But we also want to hear your stories—so we’re running a contest! Send your “My First Gen Con” story in 300 words or less to GenCon@koboldquarterly.com. Whether this upcoming Con is your first or you’re an old hand, tell us all about it. Deadline for entry is July 20, and we’ll announce the winner here on July 30.
The author of the best entry as judged by the Kobold staff will win $100 in credit at the Kobold Quarterly booth at Gen Con Indy 2010 and $50 spending money at the Con! (You must visit our booth at this year’s Con to receive your prizes.)
All entries become the property of Kobold Quarterly, and both the winning entry and some honorable mentions will appear here on the site during the show itself.
Meanwhile, here’s the tale of my first Gen Con…
My own first Gen Con was as a gamer, and it’s the only one I have ever attended purely to play.
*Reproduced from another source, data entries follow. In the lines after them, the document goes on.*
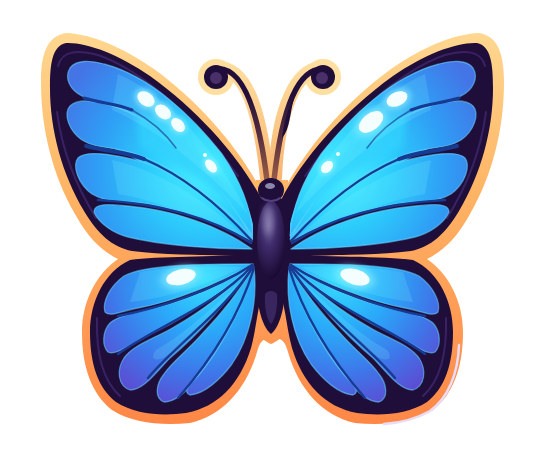
<!DOCTYPE html>
<html lang="en">
<head>
<meta charset="utf-8">
<title>Blue butterfly</title>
<style>
:root{
  --paper:#fff; --ink:#1f0d3a; --ink-soft:#3b2568; --rim:#67d3ff; --shine:#f4feff;
  --glow-top:#ffd891; --glow-mid:#ffb565; --glow-low:#ff8746;
}
html,body{margin:0;background:var(--paper);overflow:hidden}
svg{display:block;width:543px;height:466px}
.glow{fill:url(#glow)}
.ink{fill:var(--ink)}
.edge{fill:none;stroke:var(--ink-soft);stroke-width:2;stroke-linecap:round;opacity:.9}
.upper{fill:url(#upper-blue)}
.lower{fill:url(#lower-blue)}
.cell{stroke:var(--rim);stroke-opacity:.55;stroke-width:1.3;stroke-linejoin:round}
.vein{fill:none;stroke:#173a92;stroke-linecap:round}
.fold{fill:#8af4ff;opacity:.16}
.shine{fill:var(--shine)}
.halo{fill:#9af3ff;opacity:.65}
.feeler{fill:none;stroke-linecap:round}
.feeler-glow{stroke:url(#glow-feeler);stroke-width:14}
.feeler-ink{stroke:url(#stem);stroke-width:5.5}
</style>
</head>
<body>
<svg viewBox="0 0 543 466" role="img" aria-label="Blue butterfly with a glowing orange outline">
  <defs>
    <linearGradient id="glow" gradientUnits="userSpaceOnUse" x1="0" y1="30" x2="0" y2="425">
      <stop offset="0" stop-color="var(--glow-top)"/>
      <stop offset=".4" stop-color="var(--glow-mid)"/>
      <stop offset=".62" stop-color="#ffa35a"/>
      <stop offset="1" stop-color="var(--glow-low)"/>
    </linearGradient>
    <linearGradient id="glow-feeler" gradientUnits="userSpaceOnUse" x1="0" y1="60" x2="0" y2="180">
      <stop offset="0" stop-color="#ffdf9f"/>
      <stop offset="1" stop-color="#f8b571"/>
    </linearGradient>
    <linearGradient id="stem" gradientUnits="userSpaceOnUse" x1="0" y1="65" x2="0" y2="180">
      <stop offset=".25" stop-color="#210e3a"/>
      <stop offset=".65" stop-color="#5c3140"/>
      <stop offset="1" stop-color="#9a5c45"/>
    </linearGradient>
    <radialGradient id="upper-blue" gradientUnits="userSpaceOnUse" cx="205" cy="172" r="160">
      <stop offset="0" stop-color="#48efff"/>
      <stop offset=".35" stop-color="#2cccfc"/>
      <stop offset=".68" stop-color="#2f9df5"/>
      <stop offset="1" stop-color="#4474e6"/>
    </radialGradient>
    <radialGradient id="lower-blue" gradientUnits="userSpaceOnUse" cx="205" cy="278" r="132">
      <stop offset="0" stop-color="#35dcff"/>
      <stop offset=".4" stop-color="#2aa9f9"/>
      <stop offset=".72" stop-color="#3d78ea"/>
      <stop offset="1" stop-color="#5a4fd4"/>
    </radialGradient>
    <radialGradient id="body-shade" cx=".42" cy=".3" r=".7">
      <stop offset="0" stop-color="#74689f"/>
      <stop offset=".4" stop-color="#3f2c6c"/>
      <stop offset="1" stop-color="#1a0a33"/>
    </radialGradient>
    <filter id="soft" x="-50%" y="-50%" width="200%" height="200%"><feGaussianBlur stdDeviation="3"/></filter>

    <path id="wing-glow" class="glow" d="M273 194 L262 192 C240 150 202 104 154 69 C124 48 92 34 66 33 C46 36 41 56 41 82 C41 128 52 174 75 214 C88 238 102 251 118 259 C96 274 82 302 82 332 C82 368 92 394 112 410 C132 423 162 426 190 423 C222 416 246 390 257 352 C260 342 262 338 273 338 Z"/>

    <g id="wing">
      <path class="ink" d="M262 200 C240 158 200 112 150 76 C118 54 86 42 66 43 C52 46 50 64 50 88 C50 130 62 174 84 211 C98 234 112 247 132 251 C172 256 220 254 264 258 Z"/>
      <path class="ink" d="M266 254 C220 257 160 256 130 260 C104 272 90 302 90 332 C90 364 98 388 116 402 C136 415 164 416 186 413 C218 407 240 384 251 348 C257 326 258 300 266 284 Z"/>
      <path class="edge" d="M58 66 C62 50 78 50 98 55 C142 70 200 122 238 176"/>
      <path class="edge" d="M57 112 C62 150 76 186 96 218"/>
      <path class="edge" d="M97 318 C96 352 102 380 120 396"/>

      <g class="upper">
        <path d="M84 62 C124 62 168 92 204 134 C228 162 246 194 253 224 L253 240 C206 204 152 164 108 146 L96 108 Z"/>
        <path class="cell" d="M253 236 C220 190 176 140 136 116 C118 104 100 104 82 96 C70 90 64 78 70 68 C76 60 90 60 104 64 C150 76 192 116 222 154 C240 180 251 206 253 236 Z"/>
        <path class="cell" d="M253 239 C222 202 174 166 136 154 C116 146 98 150 82 140 C69 131 63 114 70 106 C78 98 98 101 118 108 C174 128 224 188 253 239 Z"/>
        <path class="cell" d="M252 241 C220 224 178 208 140 203 C122 200 106 203 92 194 C78 184 72 166 78 158 C86 150 110 154 136 160 C180 172 222 206 252 241 Z"/>
        <path class="cell" d="M252 249 C210 249 160 245 128 237 C112 233 98 222 94 212 C94 203 108 204 128 206 C174 210 220 226 252 249 Z"/>
      </g>
      <path fill="#32d2fd" opacity=".75" filter="url(#soft)" d="M136 114 C170 118 214 160 242 212 C204 180 164 156 140 146 Z"/>
      <path class="fold" d="M118 74 C168 96 218 152 248 214 C212 176 160 130 112 110 Z"/>
      <path class="fold" d="M112 160 C166 172 214 208 244 236 C204 220 156 200 118 194 Z"/>
      <path class="vein" stroke-width="3" d="M84 98 C100 103 118 104 132 110"/>
      <path class="vein" stroke-width="1.5" opacity=".65" d="M132 110 C150 120 166 134 176 148"/>
      <path class="vein" stroke-width="4" d="M86 146 C110 152 126 152 144 159"/>
      <path class="vein" stroke-width="2.2" d="M144 159 C184 176 222 208 251 240"/>
      <path class="vein" stroke-width="2.6" d="M98 200 C150 203 206 214 251 243"/>

      <g class="lower cell">
        <path d="M253 264 C218 284 172 302 138 308 C124 310 110 318 105 312 C102 302 110 286 124 276 C146 264 206 264 253 264 Z"/>
        <path d="M253 265 C214 300 174 324 146 336 C130 344 116 356 108 352 C102 346 102 332 110 323 C120 314 142 312 162 306 C194 297 226 283 253 265 Z"/>
        <path d="M253 266 C226 304 196 336 170 358 C156 372 144 390 130 390 C118 386 116 370 124 358 C134 344 156 338 174 327 C204 310 230 289 253 266 Z"/>
        <path d="M254 267 C240 312 220 350 198 376 C188 390 176 402 164 402 C154 398 156 384 164 374 C172 362 188 350 202 334 C222 313 240 290 254 267 Z"/>
        <path d="M254 268 C258 300 250 338 232 364 C220 380 204 394 190 395 C182 392 190 384 198 376 C222 348 242 308 254 268 Z"/>
      </g>
      <g class="vein" stroke-width="2.4">
        <path d="M118 316 C160 308 214 290 252 265"/>
        <path d="M118 354 C150 330 216 306 252 266"/>
        <path d="M148 378 C176 344 224 312 253 267"/>
        <path d="M178 398 C206 366 238 320 254 268"/>
      </g>
      <path class="fold" d="M140 272 C176 266 216 266 242 267 C210 284 168 298 130 302 Z"/>
      <path class="fold" d="M246 276 C226 300 196 330 172 352 C158 364 148 360 156 350 C184 334 218 304 246 276 Z"/>
    </g>

    <g id="shine-spot">
      <ellipse class="halo" rx="13" ry="10" filter="url(#soft)"/>
      <ellipse class="shine" rx="10" ry="7"/>
    </g>
  </defs>

  <rect width="543" height="466" fill="var(--paper)"/>

  <g id="outline">
    <use href="#wing-glow"/>
    <use href="#wing-glow" transform="translate(545 0) scale(-1 1)"/>
    <path class="glow" d="M256 180 H288 V330 C282 338 276 342 271 344 C266 342 260 338 256 330 Z"/>
    <path fill="none" stroke="#e9dcf6" stroke-width="2.5" stroke-linecap="round" d="M459 345 C458 374 448 398 430 411 C414 420 400 423 384 424"/>
  </g>

  <g id="antennae">
    <circle cx="216" cy="77" r="18" fill="#ffdf9f"/>
    <circle cx="323" cy="77" r="18" fill="#ffdf9f"/>
    <path class="feeler feeler-glow" d="M218 68 C246 68 260 110 267 178"/>
    <path class="feeler feeler-glow" d="M321 68 C296 70 278 108 275 178"/>
    <path class="feeler feeler-ink" d="M216 69 C242 66 258 108 267 180"/>
    <path class="feeler feeler-ink" d="M323 69 C298 68 282 108 274 180"/>
    <path class="ink" d="M294 98 C288 108 284 122 282 138 C290 130 290 112 294 98 Z"/>
    <circle class="ink" cx="216" cy="77" r="12"/>
    <circle class="ink" cx="323" cy="77" r="12"/>
    <circle cx="216" cy="78" r="6" fill="#4a3069"/>
    <circle cx="322" cy="78" r="6" fill="#4a3069"/>
  </g>

  <g id="wings">
    <use href="#wing"/>
    <use href="#wing" transform="translate(543 0) scale(-1 1)"/>
  </g>

  <g id="highlights">
    <use href="#shine-spot" transform="translate(146 99) rotate(35) scale(.95)"/>
    <use href="#shine-spot" transform="translate(163 112) rotate(40) scale(.9)"/>
    <use href="#shine-spot" transform="translate(178 125) rotate(45) scale(.8)"/>
    <use href="#shine-spot" transform="translate(211 166) rotate(50) scale(.75 .65)"/>
    <use href="#shine-spot" transform="translate(397 99) rotate(-25) scale(1.1 1)"/>
    <use href="#shine-spot" transform="translate(371 122) rotate(-38) scale(1.4 1.2)"/>
    <use href="#shine-spot" transform="translate(327 167) rotate(-45) scale(.7)"/>
    <use href="#shine-spot" transform="translate(181 277) rotate(-14) scale(1.5 1.1)"/>
    <use href="#shine-spot" transform="translate(355 277) rotate(16) scale(1.5 1.1)"/>
    <circle class="shine" cx="205" cy="155" r="2"/>
    <circle class="shine" cx="338" cy="154" r="2"/>
  </g>

  <g id="body">
    <path class="ink" d="M258 276 H284 C287 300 281 326 271 334 C261 326 255 300 258 276 Z"/>
    <path fill="#39265f" d="M265 294 C268 290 274 290 277 294 C278 308 275 320 271 324 C267 320 264 308 265 294 Z"/>
    <path class="ink" d="M271 194 C284 194 289 208 289 232 C289 262 284 286 271 286 C258 286 253 262 253 232 C253 208 258 194 271 194 Z"/>
    <ellipse cx="271" cy="240" rx="14" ry="39" fill="url(#body-shade)"/>
    <ellipse cx="268" cy="220" rx="5" ry="15" fill="#9a92bd" opacity=".5" filter="url(#soft)"/>
    <ellipse class="ink" cx="271" cy="190" rx="13" ry="12"/>
    <ellipse cx="270" cy="186" rx="5" ry="3" fill="#8d86ad"/>
    <path fill="none" stroke="#53407f" stroke-width="2" stroke-linecap="round" d="M262 198 C267 202 275 202 280 198"/>
  </g>
</svg>
</body>
</html>
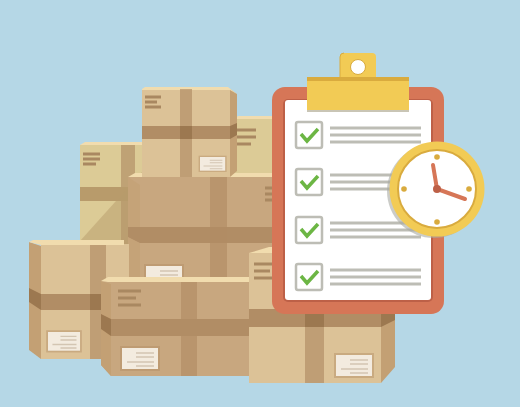
<!DOCTYPE html>
<html lang="en">
<head>
<meta charset="utf-8">
<title>Parcel checklist</title>
<style>
:root{--sky:#b5d7e6;--tan:#dcc297;--brown:#c8a77f;--olive:#dccb96;--edge:#f1dcae;--side:#c3a074;--band:#b18d65;--band-dark:#9c7850;--mark:#a98861;--label:#f3ebdf;--label-line:#d3c5b2;--board:#d67657;--board-dark:#bd6047;--paper:#fff;--gold:#f2cb55;--gold-dark:#d9ab3e;--grey:#bdbdb5;--tick:#6cb644}
html,body{margin:0;background:var(--sky);overflow:hidden}
svg{display:block;width:520px;height:407px}
.tan{fill:var(--tan)}.brown{fill:var(--brown)}.olive{fill:var(--olive)}
.edge{fill:var(--edge)}.side{fill:var(--side)}
.band{fill:var(--band)}.band-dark{fill:var(--band-dark)}
.strip{fill:var(--band);opacity:.65}
.mark{fill:none;stroke:var(--mark);stroke-width:3}
.rule{fill:none;stroke:var(--grey);stroke-width:3}
</style>
</head>
<body>
<svg viewBox="0 0 520 407" role="img" aria-label="Stacked cardboard parcels beside a clipboard checklist and a clock">
<defs>
<g id="shipping-label">
<rect x="-2" y="-2" width="40" height="25" fill="#b18d65" opacity=".45"/>
<rect width="36" height="21" fill="var(--label)"/>
<path d="M14 5h18M14 9h18M5 14h27M14 18h18" fill="none" stroke="var(--label-line)" stroke-width="1.5"/>
</g>
<g id="check-row">
<rect x="296" y="122" width="26" height="26" rx="2" fill="var(--paper)" stroke="var(--grey)" stroke-width="2.5"/>
<path d="M301 134l6 7 11-12" fill="none" stroke="var(--tick)" stroke-width="3.5"/>
<path class="rule" d="M330 128h91M330 135h91M330 142h91"/>
</g>
</defs>
<rect width="520" height="407" fill="var(--sky)"/>

<g id="box-back-left">
<path class="olive" d="M80 145h62v100H80z"/>
<path class="edge" d="M80 145l5-3h57v3z"/>
<path class="strip" d="M121 145h14v100h-14z" opacity=".6"/>
<path d="M80 187h62v14H80z" fill="#b89b6b"/>
<path d="M142 172L80 241v4h62z" fill="#b79c6c" opacity=".5"/>
<path class="mark" d="M83 154h17M83 159h17M83 164h13"/>
</g>

<g id="box-back-right">
<path class="olive" d="M234 119h46v60h-46z"/>
<path class="edge" d="M234 119l4-3h42v3z"/>
<path class="mark" d="M237 130h19M237 137h19M237 144h14"/>
</g>

<g id="box-middle">
<path class="brown" d="M128 177h150v102H128z"/>
<path class="edge" d="M128 177l7-4h143v4z"/>
<path class="side" d="M128 177l12 8v94h-12z" opacity=".6"/>
<path class="band" d="M128 227l12 9h138v-9z"/>
<path class="band" d="M128 227h150v16H140l-12-6z"/>
<path class="strip" d="M210 177h17v102h-17z"/>
<path class="mark" d="M265 188h10M265 194h10M265 200h10"/>
<use href="#shipping-label" x="146" y="266"/>
</g>

<g id="box-top">
<path class="tan" d="M142 89h88v88h-88z"/>
<path class="side" d="M230 89l7 5v77l-7 6z"/>
<path class="edge" d="M142 89l3-2h83l9 7-7-4h-88z"/>
<path class="strip" d="M180 89h12v88h-12z"/>
<path class="band" d="M142 126h88v13h-88z"/>
<path class="band-dark" d="M230 126l7-3v12l-7 4zM180 126h12v13h-12z"/>
<path class="mark" d="M145 97h16M145 102h12M145 107h16"/>
<use href="#shipping-label" transform="translate(200 157) scale(.7 .65)"/>
</g>

<g id="box-front-left">
<path class="tan" d="M41 244h88v115H41z"/>
<path class="side" d="M29 242l12 4v113l-12-9z"/>
<path class="edge" d="M29 242l4-2h91v5H41z"/>
<path class="strip" d="M90 245h16v114H90z"/>
<path class="band" d="M41 294h62v16H41z"/>
<path class="band-dark" d="M29 288l12 6v16l-12-8zM90 294h13v16H90z"/>
<use href="#shipping-label" transform="translate(48 332) scale(.89)"/>
</g>

<g id="box-front-middle">
<path class="brown" d="M101 281h150v95H111l-10-11z"/>
<path class="side" d="M101 281l10 3v92l-10-11z"/>
<path class="edge" d="M101 281l7-4h143v5H108z"/>
<path class="strip" d="M181 282h16v94h-16z"/>
<path class="band" d="M111 319h140v17H111z"/>
<path class="band-dark" d="M101 314l10 5v17l-10-7z"/>
<path class="mark" d="M118 291h23M118 298h18M118 305h23" stroke-width="4"/>
<use href="#shipping-label" x="122" y="348"/>
</g>

<g id="box-front-right">
<path class="tan" d="M249 253h132v130H249z"/>
<path class="side" d="M381 253h14v114l-14 16z"/>
<path class="edge" d="M249 253l20-6h20v6z"/>
<path class="strip" d="M305 253h19v130h-19z"/>
<path class="band" d="M249 309h132v18H249z"/>
<path class="band-dark" d="M381 309h14v11l-14 7zM305 309h19v18h-19z"/>
<path class="mark" d="M254 264h22M254 271h16M254 278h22" stroke-width="4"/>
<use href="#shipping-label" x="336" y="355"/>
</g>

<g id="clipboard">
<rect x="272" y="87" width="172" height="227" rx="13" fill="var(--board)"/>
<rect x="283" y="99" width="150" height="203" rx="5" fill="var(--board-dark)"/>
<rect x="285" y="100" width="146" height="200" rx="3" fill="var(--paper)"/>
<g id="clip">
<path d="M340 78V57q0-4 4-4h28q4 0 4 4v21z" fill="var(--gold)"/>
<path d="M340 78V57q0-4 4-4" fill="none" stroke="var(--gold-dark)"/>
<circle cx="358" cy="67" r="7.5" fill="#fff" stroke="var(--gold-dark)"/>
<path d="M307 77h102v33H307z" fill="var(--gold)"/>
<path d="M307 77h102v4H307z" fill="var(--gold-dark)"/>
<path d="M307 110h102v2H307z" fill="#c9c5b5"/>
</g>
<g id="checklist">
<use href="#check-row"/>
<use href="#check-row" y="47"/>
<use href="#check-row" y="95"/>
<use href="#check-row" y="142"/>
</g>
</g>

<g id="clock">
<circle cx="434" cy="191" r="47" fill="#a8aaa4" opacity=".6"/>
<circle cx="437" cy="189" r="47.5" fill="var(--gold)"/>
<circle cx="437" cy="189" r="39" fill="#fff" stroke="var(--gold-dark)" stroke-width="2"/>
<g fill="var(--gold-dark)">
<circle cx="437" cy="157" r="2.8"/><circle cx="469" cy="189" r="2.8"/><circle cx="437" cy="222" r="2.8"/><circle cx="404" cy="189" r="2.8"/>
</g>
<path d="M433 165l4 24 28 10" fill="none" stroke="var(--board)" stroke-width="4" stroke-linecap="round"/>
<circle cx="437" cy="189" r="4" fill="var(--board-dark)"/>
</g>
</svg>
</body>
</html>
In some ways, it is still the perfect convention in my memory.
It was 1983 or ’84, and Gen Con was growing fast. My friends and I somehow convinced one of the parents to drive us the 60 or 70 miles up to the University of Wisconsin at Kenosha-Parkside and cut us loose.
Holy cow! Geeks everywhere! Bad hot dogs, lousy pizza, and fantastic gaming. I ran an AD&D slot as a GM and got a surprise: some of the players were a lot older than me—in their twenties! Undaunted, I forged ahead with an Underdark scenario. I got some very encouraging remarks afterwards on the written sheets. (Yes, there was feedback given to GMs on paper. I have no idea who organized that, but it boosted a young GM’s confidence.)
After that, I decided to blow what money I had left—maybe $10 or so—on a trip to the dealer room where the West End Games booth was running demos of a new SF game. I was too shy to ask, but the GM introduced himself. “Hi, I’m Ken. You wanna play Paranoia?”
So I learned about Alpha Complex, the Computer, and the crucial utility of clones. I laughed, and I bought the game, even though they didn’t have boxes for the set yet. The GM signed it for me: Ken Rolston, the game’s designer.
I was high on meeting a geek celebrity, and we played Paranoia that summer a bunch of times. I never did learn the trick of play as light-hearted as Ken’s, but for me, being introduced to the wider gaming world and meeting an actual game designer in person were life-changing. I kept writing and designing and playing, because one day, I figured, I would be the man saying “Hi, I’m Wolfgang. Let me tell you about Midgard!”